The kids went through a stage when they loved Lego Friends – designed for girls, don’t you know! I was always sceptical about the value of Lego kits. Growing up, we had 1000s of pieces of bundled Lego pieces and tons of plates on which to build something fantastical and magic – often grandiose houses with several garages. (My brother still does this today, IRL, now he has the money).
Kits, though, prescribe how to build. There is no imagination therein, other than the imaginary experiences of the interiors I guess.
“I invited my friend to the Grand Hotel for tea and a jacuzzi…”
It is to be built just so. No, that piece can’t go there!

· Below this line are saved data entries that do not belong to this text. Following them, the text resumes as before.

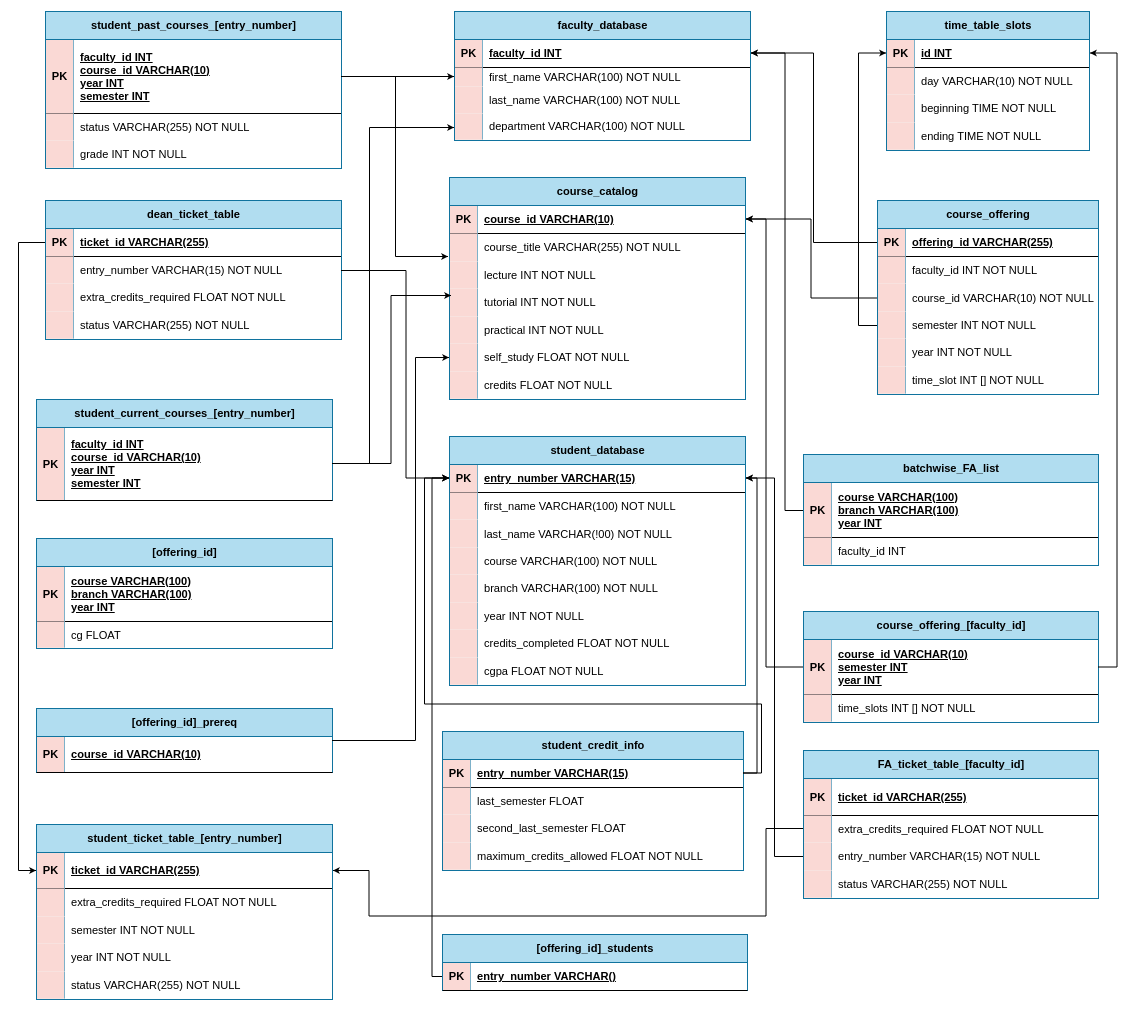
<!DOCTYPE html>
<html lang="en">
<head>
<meta charset="utf-8">
<title>Database schema diagram</title>
<style>
:root {
  --paper: #ffffff;
  --ink: #000000;
  --head: #b1ddf0;
  --edge: #10739e;
  --key-column: #fad9d5;
  --key-line: #e9c9c8;
  --key-rule: #8f7f80;
}
* { box-sizing: border-box; margin: 0; }
html, body { width: 1136px; height: 1011px; overflow: hidden; background: var(--paper); }
body {
  position: relative;
  color: var(--ink);
  font: 11.08px/13px "Liberation Sans", Arial, sans-serif;
}
.entity {
  position: absolute;
  left: var(--x); top: var(--y); width: var(--w); height: var(--h);
  display: flex; flex-direction: column;
  border: 1px solid var(--edge);
  background: var(--paper);
}
.entity h2 {
  flex: 0 0 28px;
  display: flex; align-items: center; justify-content: center;
  border-bottom: 1px solid var(--edge);
  background: var(--head);
  font: inherit; font-weight: bold;
}
.key, .field { display: grid; grid-template-columns: 28px 1fr; white-space: nowrap; }
.key { flex: 0 0 var(--key, 28px); font-weight: bold; }
.field { flex: 1 1 0; }
.field.short { flex: 0 0 19px; }
.key b, .field::before {
  background: var(--key-column);
  border-right: 1px solid #7db1c9;
}
.key b {
  display: flex; align-items: center; justify-content: center;
  border-bottom: 1px solid var(--key-rule);
}
.field::before { content: ""; border-bottom: 1px solid #f8e2df; }
.key p, .field p { display: flex; align-items: center; padding-left: 6px; }
.key p { border-bottom: 1.4px solid var(--ink); }
.key u { text-underline-offset: 1px; }
.key-only { border-bottom-color: var(--ink); }
.key-only .key { flex: 1; }
.key-only .key p, .key-only .key b { border-bottom: 0; }
.links { position: absolute; left: 0; top: 0; fill: none; stroke: var(--ink); stroke-width: 1; }
</style>
</head>
<body>

<section class="entity" style="--x:45px;--y:11px;--w:297px;--h:158px;--key:74px">
  <h2>student_past_courses_[entry_number]</h2>
  <div class="key"><b>PK</b><p><u>faculty_id INT<br>course_id VARCHAR(10)<br>year INT<br>semester INT</u></p></div>
  <div class="field"><p>status VARCHAR(255) NOT NULL</p></div>
  <div class="field"><p>grade INT NOT NULL</p></div>
</section>

<section class="entity" style="--x:454px;--y:11px;--w:297px;--h:130px">
  <h2>faculty_database</h2>
  <div class="key"><b>PK</b><p><u>faculty_id INT</u></p></div>
  <div class="field short"><p>first_name VARCHAR(100) NOT NULL</p></div>
  <div class="field"><p>last_name VARCHAR(100) NOT NULL</p></div>
  <div class="field"><p>department VARCHAR(100) NOT NULL</p></div>
</section>

<section class="entity" style="--x:886px;--y:11px;--w:204px;--h:140px">
  <h2>time_table_slots</h2>
  <div class="key"><b>PK</b><p><u>id INT</u></p></div>
  <div class="field"><p>day VARCHAR(10) NOT NULL</p></div>
  <div class="field"><p>beginning TIME NOT NULL</p></div>
  <div class="field"><p>ending TIME NOT NULL</p></div>
</section>

<section class="entity" style="--x:45px;--y:200px;--w:297px;--h:140px">
  <h2>dean_ticket_table</h2>
  <div class="key"><b>PK</b><p><u>ticket_id VARCHAR(255)</u></p></div>
  <div class="field"><p>entry_number VARCHAR(15) NOT NULL</p></div>
  <div class="field"><p>extra_credits_required FLOAT NOT NULL</p></div>
  <div class="field"><p>status VARCHAR(255) NOT NULL</p></div>
</section>

<section class="entity" style="--x:449px;--y:177px;--w:297px;--h:223px">
  <h2>course_catalog</h2>
  <div class="key"><b>PK</b><p><u>course_id VARCHAR(10)</u></p></div>
  <div class="field"><p>course_title VARCHAR(255) NOT NULL</p></div>
  <div class="field"><p>lecture INT NOT NULL</p></div>
  <div class="field"><p>tutorial INT NOT NULL</p></div>
  <div class="field"><p>practical INT NOT NULL</p></div>
  <div class="field"><p>self_study FLOAT NOT NULL</p></div>
  <div class="field"><p>credits FLOAT NOT NULL</p></div>
</section>

<section class="entity" style="--x:877px;--y:200px;--w:222px;--h:195px">
  <h2>course_offering</h2>
  <div class="key"><b>PK</b><p><u>offering_id VARCHAR(255)</u></p></div>
  <div class="field"><p>faculty_id INT NOT NULL</p></div>
  <div class="field"><p>course_id VARCHAR(10) NOT NULL</p></div>
  <div class="field"><p>semester INT NOT NULL</p></div>
  <div class="field"><p>year INT NOT NULL</p></div>
  <div class="field"><p>time_slot INT [] NOT NULL</p></div>
</section>

<section class="entity key-only" style="--x:36px;--y:399px;--w:297px;--h:102px">
  <h2>student_current_courses_[entry_number]</h2>
  <div class="key"><b>PK</b><p><u>faculty_id INT<br>course_id VARCHAR(10)<br>year INT<br>semester INT</u></p></div>
</section>

<section class="entity" style="--x:36px;--y:538px;--w:297px;--h:111px;--key:55px">
  <h2>[offering_id]</h2>
  <div class="key"><b>PK</b><p><u>course VARCHAR(100)<br>branch VARCHAR(100)<br>year INT</u></p></div>
  <div class="field"><p>cg FLOAT</p></div>
</section>

<section class="entity key-only" style="--x:36px;--y:708px;--w:297px;--h:65px">
  <h2>[offering_id]_prereq</h2>
  <div class="key"><b>PK</b><p><u>course_id VARCHAR(10)</u></p></div>
</section>

<section class="entity" style="--x:36px;--y:824px;--w:297px;--h:176px;--key:36px">
  <h2>student_ticket_table_[entry_number]</h2>
  <div class="key"><b>PK</b><p><u>ticket_id VARCHAR(255)</u></p></div>
  <div class="field"><p>extra_credits_required FLOAT NOT NULL</p></div>
  <div class="field"><p>semester INT NOT NULL</p></div>
  <div class="field"><p>year INT NOT NULL</p></div>
  <div class="field"><p>status VARCHAR(255) NOT NULL</p></div>
</section>

<section class="entity" style="--x:449px;--y:436px;--w:297px;--h:250px">
  <h2>student_database</h2>
  <div class="key"><b>PK</b><p><u>entry_number VARCHAR(15)</u></p></div>
  <div class="field"><p>first_name VARCHAR(100) NOT NULL</p></div>
  <div class="field"><p>last_name VARCHAR(!00) NOT NULL</p></div>
  <div class="field"><p>course VARCHAR(100) NOT NULL</p></div>
  <div class="field"><p>branch VARCHAR(100) NOT NULL</p></div>
  <div class="field"><p>year INT NOT NULL</p></div>
  <div class="field"><p>credits_completed FLOAT NOT NULL</p></div>
  <div class="field"><p>cgpa FLOAT NOT NULL</p></div>
</section>

<section class="entity" style="--x:442px;--y:731px;--w:302px;--h:140px">
  <h2>student_credit_info</h2>
  <div class="key"><b>PK</b><p><u>entry_number VARCHAR(15)</u></p></div>
  <div class="field"><p>last_semester FLOAT</p></div>
  <div class="field"><p>second_last_semester FLOAT</p></div>
  <div class="field"><p>maximum_credits_allowed FLOAT NOT NULL</p></div>
</section>

<section class="entity key-only" style="--x:442px;--y:934px;--w:306px;--h:57px">
  <h2>[offering_id]_students</h2>
  <div class="key"><b>PK</b><p><u>entry_number VARCHAR()</u></p></div>
</section>

<section class="entity" style="--x:803px;--y:454px;--w:296px;--h:112px;--key:55px">
  <h2>batchwise_FA_list</h2>
  <div class="key"><b>PK</b><p><u>course VARCHAR(100)<br>branch VARCHAR(100)<br>year INT</u></p></div>
  <div class="field"><p>faculty_id INT</p></div>
</section>

<section class="entity" style="--x:803px;--y:611px;--w:296px;--h:112px;--key:55px">
  <h2>course_offering_[faculty_id]</h2>
  <div class="key"><b>PK</b><p><u>course_id VARCHAR(10)<br>semester INT<br>year INT</u></p></div>
  <div class="field"><p>time_slots INT [] NOT NULL</p></div>
</section>

<section class="entity" style="--x:803px;--y:750px;--w:296px;--h:149px;--key:37px">
  <h2>FA_ticket_table_[faculty_id]</h2>
  <div class="key"><b>PK</b><p><u>ticket_id VARCHAR(255)</u></p></div>
  <div class="field"><p>extra_credits_required FLOAT NOT NULL</p></div>
  <div class="field"><p>entry_number VARCHAR(15) NOT NULL</p></div>
  <div class="field"><p>status VARCHAR(255) NOT NULL</p></div>
</section>

<svg class="links" width="1136" height="1011" viewBox="0 0 1136 1011" aria-hidden="true">
  <defs>
    <marker id="arrow" markerUnits="userSpaceOnUse" markerWidth="9" markerHeight="8" refX="8" refY="4" orient="auto">
      <path d="M8 4 1 .5 2.8 4 1 7.5Z" fill="#000" stroke="none"/>
    </marker>
  </defs>
  <g marker-end="url(#arrow)">
    <path d="M341 76.5H454"/>
    <path d="M395.5 76.5V256.5H448"/>
    <path d="M332 463.5H369.5V127.5H454"/>
    <path d="M332 463.5H391V295.5H451"/>
    <path d="M341 270.5H406V478H449"/>
    <path d="M45 242.5H18.5V870.5H36"/>
    <path d="M332 740.5H415.5V357.5H449"/>
    <path d="M442 976.5H432V478H449"/>
    <path d="M743 773H761.5V704H424.5V478H449"/>
    <path d="M743 773H757V478H746"/>
    <path d="M803 856.5H774.5V478H746"/>
    <path d="M803 828.5H766V916H369V870.5H333"/>
    <path d="M803 510.5H785V53H751"/>
    <path d="M877 242.5H813.5V53H751"/>
    <path d="M877 298H811V219H746"/>
    <path d="M803 667H766V219H746"/>
    <path d="M877 325.5H858.5V53H886"/>
    <path d="M1098 667H1117V53H1090"/>
  </g>
</svg>

</body>
</html>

It turned out that Lola, precise and practical, loved to build the kits but once, then place them on a windowsill. Job done. Zoe, more meandering and distracted, rarely got to the end game, and I was with her. Too much following along, not enough creative play.
In spring cleaning, the Grand Hotel was no longer in demand. It sat on the dining table for a week. Eventually I dismantled it into two ziploc bags. Almost immediately, Lola wanted it back on the windowsill. Too late, my darling daughter. It is destroyed. And once so, it has no value, because it cannot be reconstituted in any other form than the original, apparently.
You know I am itching to make a comparison to some grown up topic of sorts – workplace creativity, learning to deal with challenge and change, pandemics! But today, I will leave it at that. An unresolved end to a childhood toy of meaning.
This Much We Know.